Switch to another terminal and check the PPP device with ifconfig :
ppp0 Link encap:Point-to-Point Protocol inet addr:192.168.0.2 P-t-P:192.168.0.3 Mask:255.255.255.255 UP POINTOPOINT RUNNING NOARP MULTICAST MTU:1500 Metric:1 RX packets:9 errors:0 dropped:0 overruns:0 frame:0 TX packets:8 errors:0 dropped:0 overruns:0 carrier:0 collisions:0 RX bytes:318 (318.0 b) TX bytes:708 (708.0 b)
With ps aux | grep irda you should now see these Processes:
root 3534 0.0 0.2 1272 464 ? S 06:51 0:00 irattach irda1 -s root 3579 0.3 0.2 1400 476 tty1 S 06:55 0:06 irdadump root 4312 0.1 0.4 2088 948 tty2 S 07:18 0:00 pppd call irda
With route -n you may now see this PPP devices:
Kernel IP routing table Destination Gateway Genmask Flags Metric Ref Use Iface 192.168.0.3 0.0.0.0 255.255.255.255 UH 0 0 0 ppp0 0.0.0.0 192.168.0.3 0.0.0.0 UG 0 0 0 ppp0
And it should be possible to do a ping 192.168.0.3 to the remote host:
PING 192.168.0.3 (192.168.0.3): 56 data bytes 64 bytes from 192.168.0.3: icmp_seq=0 ttl=64 time=290.7 ms 64 bytes from 192.168.0.3: icmp_seq=1 ttl=64 time=146.6 ms
Now you may use TCP/IP applications. For example ssh (note it will take some time to establish the connection be patient):
ssh -v USER@192.168.0.3
Instead of using TCP/IP connections the dongle works for printer connections, too. The device name is /dev/irlpt0. For details about IrDA printer connections see the appropriate chapter above.
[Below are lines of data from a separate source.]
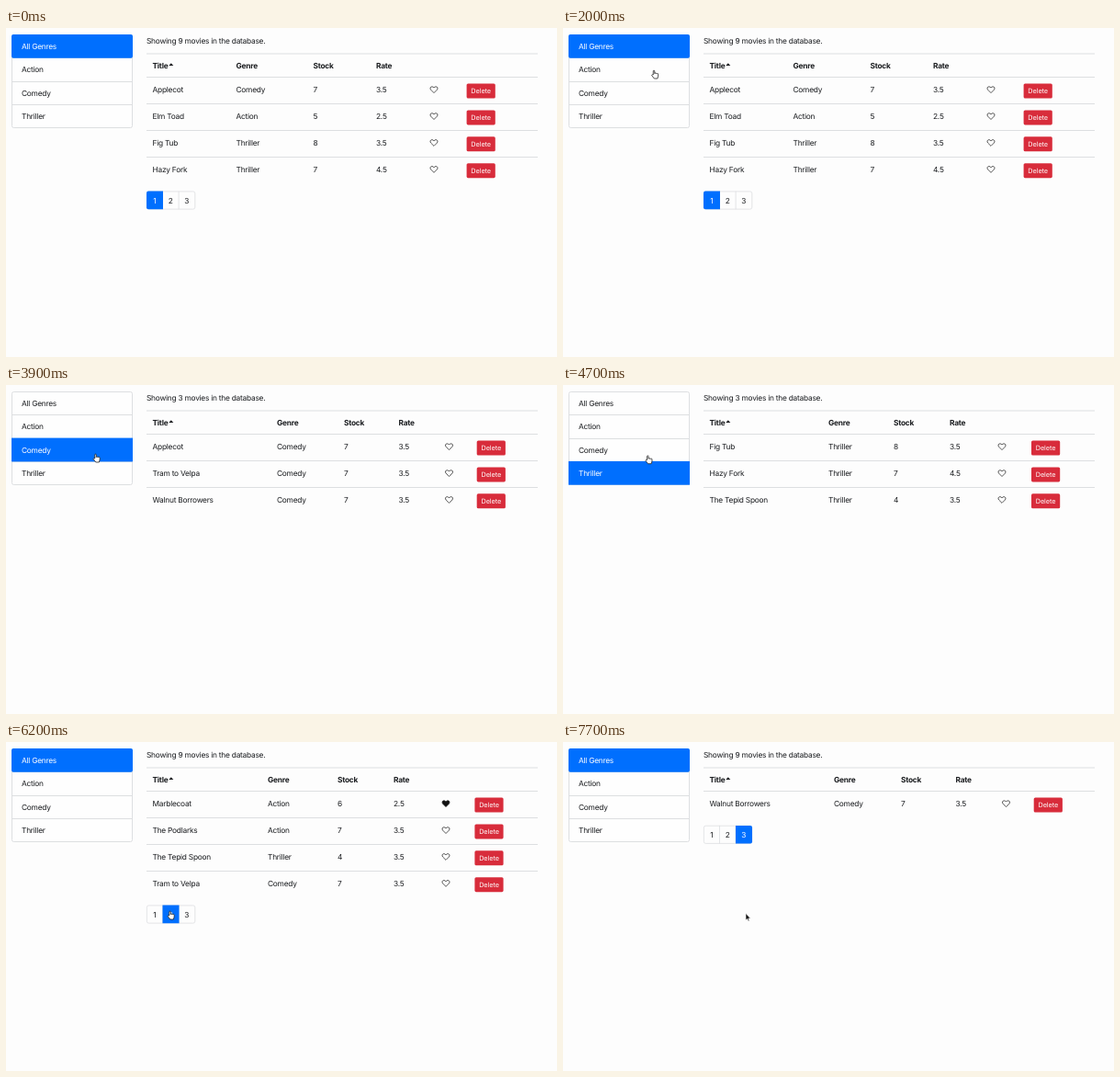
Write an HTML page that moves like this. It is 600 by 358 pixels and loops after 8000 ms.

```html
<!DOCTYPE html>
<html lang="en">
<head>
<meta charset="utf-8">
<title>Movie list</title>
<style>
  html, body { margin: 0; width: 100%; height: 100%; overflow: hidden; background: #fdfdfd; }
  svg { display: block; width: 600px; height: 358px; }
  text {
    font: 8.33px Inter, Roboto, sans-serif;
    letter-spacing: -.028em;
    fill: #1b1d20;
    text-rendering: geometricPrecision;
  }
  .head { font-weight: 700; }
  .mid { text-anchor: middle; }
  .on { fill: #fff; }
  .btn { font-size: 7.3px; letter-spacing: -.01em; fill: #fff; }
</style>
</head>
<body>
<svg viewBox="0 0 600 358">
  <g id="page"></g>
  <g id="cursor" stroke-linejoin="round">
    <path id="hand" fill="#fff" stroke="#222" stroke-width=".8"
      d="M-.75 5V.9a.75.75 0 0 1 1.5 0V3.5a.7.7 0 0 1 1.4.1a.7.7 0 0 1 1.3.2a.65.65 0 0 1 1.2.4V6.2L3.9 9H.3L-2.1 5.9a.7.7 0 0 1 1-1z"/>
    <path id="arrow" fill="#111" stroke="#fff" stroke-width=".6"
      d="M0 0V7.4L1.7 5.9L2.8 8.5L4 8L2.9 5.4H5.2Z"/>
  </g>
</svg>
<script>
const LOOP = 8000, STEP = 100;
const BLUE = '#006ffe', RED = '#d82c3b', LINE = '#dddfe1';
const ROW = 28.9, TOP = 53.7, ITEM = 25.3;
const HEART = 'M0 3.5L-3.4.1C-4.6-1.2-3.9-3.3-2.2-3.3C-1-3.3-.3-2.6 0-2C.3-2.6 1-3.3 2.2-3.3C3.9-3.3 4.6-1.2 3.4.1Z';

const genres = ['All Genres', 'Action', 'Comedy', 'Thriller'];
const movies = [
  ['Applecot', 'Comedy', 7, 3.5],
  ['Elm Toad', 'Action', 5, 2.5],
  ['Fig Tub', 'Thriller', 8, 3.5],
  ['Hazy Fork', 'Thriller', 7, 4.5],
  ['Marblecoat', 'Action', 6, 2.5, true],
  ['The Podlarks', 'Action', 7, 3.5],
  ['The Tepid Spoon', 'Thriller', 4, 3.5],
  ['Tram to Velpa', 'Comedy', 7, 3.5],
  ['Walnut Borrowers', 'Comedy', 7, 3.5]
];

// Column positions: genre, stock, rate, heart centre, button
const wide = [295, 368, 427.5, 482.5, 512.7];
const views = {
  all1: { genre: 0, page: 1, cols: [250.5, 334.5, 403, 466, 501.6] },
  all2: { genre: 0, page: 2, cols: [285, 361, 422, 479, 510.4] },
  all3: { genre: 0, page: 3, cols: wide },
  action: { genre: 1, cols: [277, 344.5, 410.3, 471, 505] },
  comedy: { genre: 2, cols: wide },
  thriller: { genre: 3, cols: [289, 360, 421, 478, 510] }
};

const clicks = [
  [0, 'all1'], [2100, 'action'], [3900, 'comedy'], [4700, 'thriller'],
  [5100, 'all1'], [6200, 'all2'], [7600, 'all3']
];

// Pointer path: time, x, y
const path = [
  [100, 260, 352], [500, 190, 255], [900, 135, 182], [1200, 90, 110],
  [1500, 43, 30], [1800, 88, 39], [2000, 99, 46], [2200, 99, 47.5],
  [2600, 99, 47.5], [3300, 97.5, 75], [4300, 97.5, 75], [4500, 97.5, 92],
  [4600, 97.5, 92], [5100, 71.5, 15.5], [5200, 71.5, 15.5], [5500, 164, 206],
  [5700, 172, 216], [6000, 178.5, 184], [6500, 178.5, 184], [7000, 199, 186.5]
];

const $ = id => document.getElementById(id);
const text = (x, y, s, cls = '') => `<text x="${x}" y="${y}" class="${cls}">${s}</text>`;
const rect = (x, y, w, h, fill, more = '') =>
  `<rect x="${x}" y="${y}" width="${w}" height="${h}" fill="${fill}" ${more}/>`;
const rule = y => rect(153, y, 426, 1, LINE);
const pageTop = rows => TOP + rows * ROW + 8.3;

function rowsOf(view) {
  if (view.page) return movies.slice(view.page * 4 - 4, view.page * 4);
  return movies.filter(m => m[1] === genres[view.genre]);
}

// Rectangle whose left or right corners may be rounded
function cell(x, y, w, h, fill, left, right) {
  const a = left ? 2 : 0, b = right ? 2 : 0;
  return `<path fill="${fill}" d="M${x + a} ${y}H${x + w - b}q${b} 0 ${b} ${b}V${y + h - b}q0 ${b} ${-b} ${b}` +
    `H${x + a}q${-a} 0 ${-a} ${-a}V${y + a}q0 ${-a} ${a} ${-a}z"/>`;
}

function sidebar(active) {
  let out = rect(6.5, 7.5, 131, 101, '#fefefe', `rx="2" stroke="${LINE}"`);
  for (let i = 1; i < 4; i++) out += rect(6.5, Math.round(7 + i * ITEM), 131, 1, LINE);
  out += rect(6, 7 + active * ITEM, 132, 25.8, BLUE, `rx="${active ? 0 : 2}"`);
  genres.forEach((g, i) => out += text(17, 23.1 + i * ITEM, g, i === active ? 'on' : ''));
  return out;
}

function table(view, rows) {
  const [genre, stock, rate, heart, btn] = view.cols;
  let out = rule(27.5) + rule(53) + text(159.5, 44, 'Title', 'head') +
    '<path fill="#1b1d20" d="M177.3 41h5l-2.5-2.8z"/>' +
    text(genre, 44, 'Genre', 'head') + text(stock, 44, 'Stock', 'head') + text(rate, 44, 'Rate', 'head');
  rows.forEach((m, i) => {
    const y = TOP + i * ROW;
    if (i) out += rule(Math.floor(y));
    [159.5, genre, stock, rate].forEach((x, k) => out += text(x, y + 16.1, m[k]));
    out += `<path d="${HEART}" transform="translate(${heart} ${y + 13.4})" ` +
      `fill="${m[4] ? '#111' : 'none'}" stroke="#222" stroke-width=".75"/>`;
    out += rect(btn, y + 6.8, 31.2, 16, RED, 'rx="1.6"') +
      text(btn + 15.6, y + 17.4, 'Delete', 'btn mid');
  });
  return out;
}

function pager(active, hover, y) {
  let out = '';
  for (let n = 1; n < 4; n++) {
    const x = 153 + (n - 1) * 17.6;
    if (n === hover && n !== active) out += cell(x, y, 17.6, 19.8, '#e9ecef', false, n === 3);
  }
  out += rect(153.4, y + .3, 52.4, 19.2, 'none', `rx="2" stroke="${LINE}" stroke-width=".8"`);
  for (const x of [170, 187.7]) out += rect(x, y, .8, 19.6, LINE);
  out += cell(153 + (active - 1) * 17.5, y, 18, 19.7, BLUE, active === 1, active === 3);
  for (let n = 1; n < 4; n++)
    out += text(161.8 + (n - 1) * 17.5, y + 12.9, n, n === active ? 'mid on' : 'mid');
  return out;
}

function draw(view, hover) {
  const rows = rowsOf(view), total = view.page ? movies.length : rows.length;
  return sidebar(view.genre) + text(153, 16.8, `Showing ${total} movies in the database.`) +
    table(view, rows) + (view.page ? pager(view.page, hover, pageTop(rows.length)) : '');
}

const viewAt = t => clicks.filter(c => c[0] <= t).pop()[1];

function pointerAt(t) {
  const i = path.findIndex(p => p[0] > t);
  if (i < 0) return path[path.length - 1].slice(1);
  if (i === 0) return path[0].slice(1);
  const [t0, x0, y0] = path[i - 1], [t1, x1, y1] = path[i];
  const k = (t - t0) / (t1 - t0);
  return [x0 + (x1 - x0) * k, y0 + (y1 - y0) * k];
}

function pageUnder(view, x, y) {
  if (!view.page) return 0;
  const top = pageTop(rowsOf(view).length);
  if (x < 153 || x > 206 || y < top || y > top + 19.8) return 0;
  return Math.min(3, 1 + Math.floor((x - 153) / 17.6));
}

let shown = '';
function render(ms) {
  const t = Math.floor(ms % LOOP / STEP) * STEP;
  const name = viewAt(t), [x, y] = pointerAt(t);
  // The pointer's shape reacts one step after the page changes
  const hover = pageUnder(views[viewAt(Math.max(0, t - STEP))], x, y);
  const overList = x > 6 && x < 138 && y > 7 && y < 109;
  const hand = overList || hover > 0;
  const key = name + hover;
  if (key !== shown) {
    $('page').innerHTML = draw(views[name], hover);
    shown = key;
  }
  $('cursor').setAttribute('transform', `translate(${x} ${y})`);
  $('cursor').style.display = t < 100 ? 'none' : '';
  $('hand').style.display = hand ? '' : 'none';
  $('arrow').style.display = hand ? 'none' : '';
}

const start = performance.now();
function tick() {
  render(performance.now() - start);
  requestAnimationFrame(tick);
}
tick();
</script>
</body>
</html>
```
You may now finetune your settings, e.g. to solve routing issues. It may also possible to set up higher speeds, but I haven't tried that yet. If everything works fine, you may now choose to make the configuration permanent. You may edit /etc/irda.conf and configure the system V init scripts (for IrDA, network, ..). But the way to do it right depends on your Linux distribution.